_WHAT YOU NEED TO DO_
Say how many lines in the data below contain the word "fill", and give no other text.

_DATA FOR THE TASK_
»»

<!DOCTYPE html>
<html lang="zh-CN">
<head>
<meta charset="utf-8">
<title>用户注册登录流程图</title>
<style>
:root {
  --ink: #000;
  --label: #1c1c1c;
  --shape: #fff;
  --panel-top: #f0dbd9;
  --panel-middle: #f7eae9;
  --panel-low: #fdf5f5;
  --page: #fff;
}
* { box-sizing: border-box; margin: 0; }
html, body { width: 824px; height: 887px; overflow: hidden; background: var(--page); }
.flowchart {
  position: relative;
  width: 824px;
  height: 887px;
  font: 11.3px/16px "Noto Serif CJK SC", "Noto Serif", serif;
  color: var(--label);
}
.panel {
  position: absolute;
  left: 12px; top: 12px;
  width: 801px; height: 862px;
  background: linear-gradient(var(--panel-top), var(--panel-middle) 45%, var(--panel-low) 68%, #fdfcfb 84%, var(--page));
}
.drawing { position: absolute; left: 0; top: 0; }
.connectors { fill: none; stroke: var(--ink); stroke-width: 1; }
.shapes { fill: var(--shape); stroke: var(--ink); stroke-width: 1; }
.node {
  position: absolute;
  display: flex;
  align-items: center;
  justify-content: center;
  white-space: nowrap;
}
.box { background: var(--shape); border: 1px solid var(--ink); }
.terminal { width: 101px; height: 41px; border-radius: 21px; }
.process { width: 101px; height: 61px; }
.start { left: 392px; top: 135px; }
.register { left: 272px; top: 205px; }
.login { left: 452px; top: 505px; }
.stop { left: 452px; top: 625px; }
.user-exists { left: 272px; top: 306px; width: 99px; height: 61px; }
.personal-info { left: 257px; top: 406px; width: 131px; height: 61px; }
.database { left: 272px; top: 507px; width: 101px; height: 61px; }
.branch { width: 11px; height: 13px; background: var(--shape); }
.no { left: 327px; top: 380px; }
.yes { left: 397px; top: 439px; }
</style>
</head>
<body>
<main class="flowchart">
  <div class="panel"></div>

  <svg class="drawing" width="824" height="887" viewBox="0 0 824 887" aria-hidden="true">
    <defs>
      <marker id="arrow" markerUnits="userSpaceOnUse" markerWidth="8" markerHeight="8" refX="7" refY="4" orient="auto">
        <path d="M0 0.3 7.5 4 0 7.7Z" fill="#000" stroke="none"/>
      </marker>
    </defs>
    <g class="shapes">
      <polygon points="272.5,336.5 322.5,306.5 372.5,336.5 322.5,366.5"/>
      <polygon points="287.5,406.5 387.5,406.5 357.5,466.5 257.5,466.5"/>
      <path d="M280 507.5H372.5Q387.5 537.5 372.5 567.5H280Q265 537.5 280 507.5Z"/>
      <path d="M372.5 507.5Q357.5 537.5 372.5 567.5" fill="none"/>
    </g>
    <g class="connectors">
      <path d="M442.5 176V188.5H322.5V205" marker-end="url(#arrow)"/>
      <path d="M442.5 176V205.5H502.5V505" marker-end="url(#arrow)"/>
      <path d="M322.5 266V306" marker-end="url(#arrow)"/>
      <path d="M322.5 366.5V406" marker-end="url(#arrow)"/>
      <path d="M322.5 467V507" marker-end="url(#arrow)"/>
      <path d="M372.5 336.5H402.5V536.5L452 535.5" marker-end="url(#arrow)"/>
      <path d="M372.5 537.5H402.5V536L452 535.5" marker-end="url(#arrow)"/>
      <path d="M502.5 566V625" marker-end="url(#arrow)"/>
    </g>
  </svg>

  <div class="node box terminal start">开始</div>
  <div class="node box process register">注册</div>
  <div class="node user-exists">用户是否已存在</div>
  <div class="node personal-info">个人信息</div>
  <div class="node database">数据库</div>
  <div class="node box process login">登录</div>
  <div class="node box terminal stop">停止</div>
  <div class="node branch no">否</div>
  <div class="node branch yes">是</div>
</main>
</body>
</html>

««

_OUTPUT_
4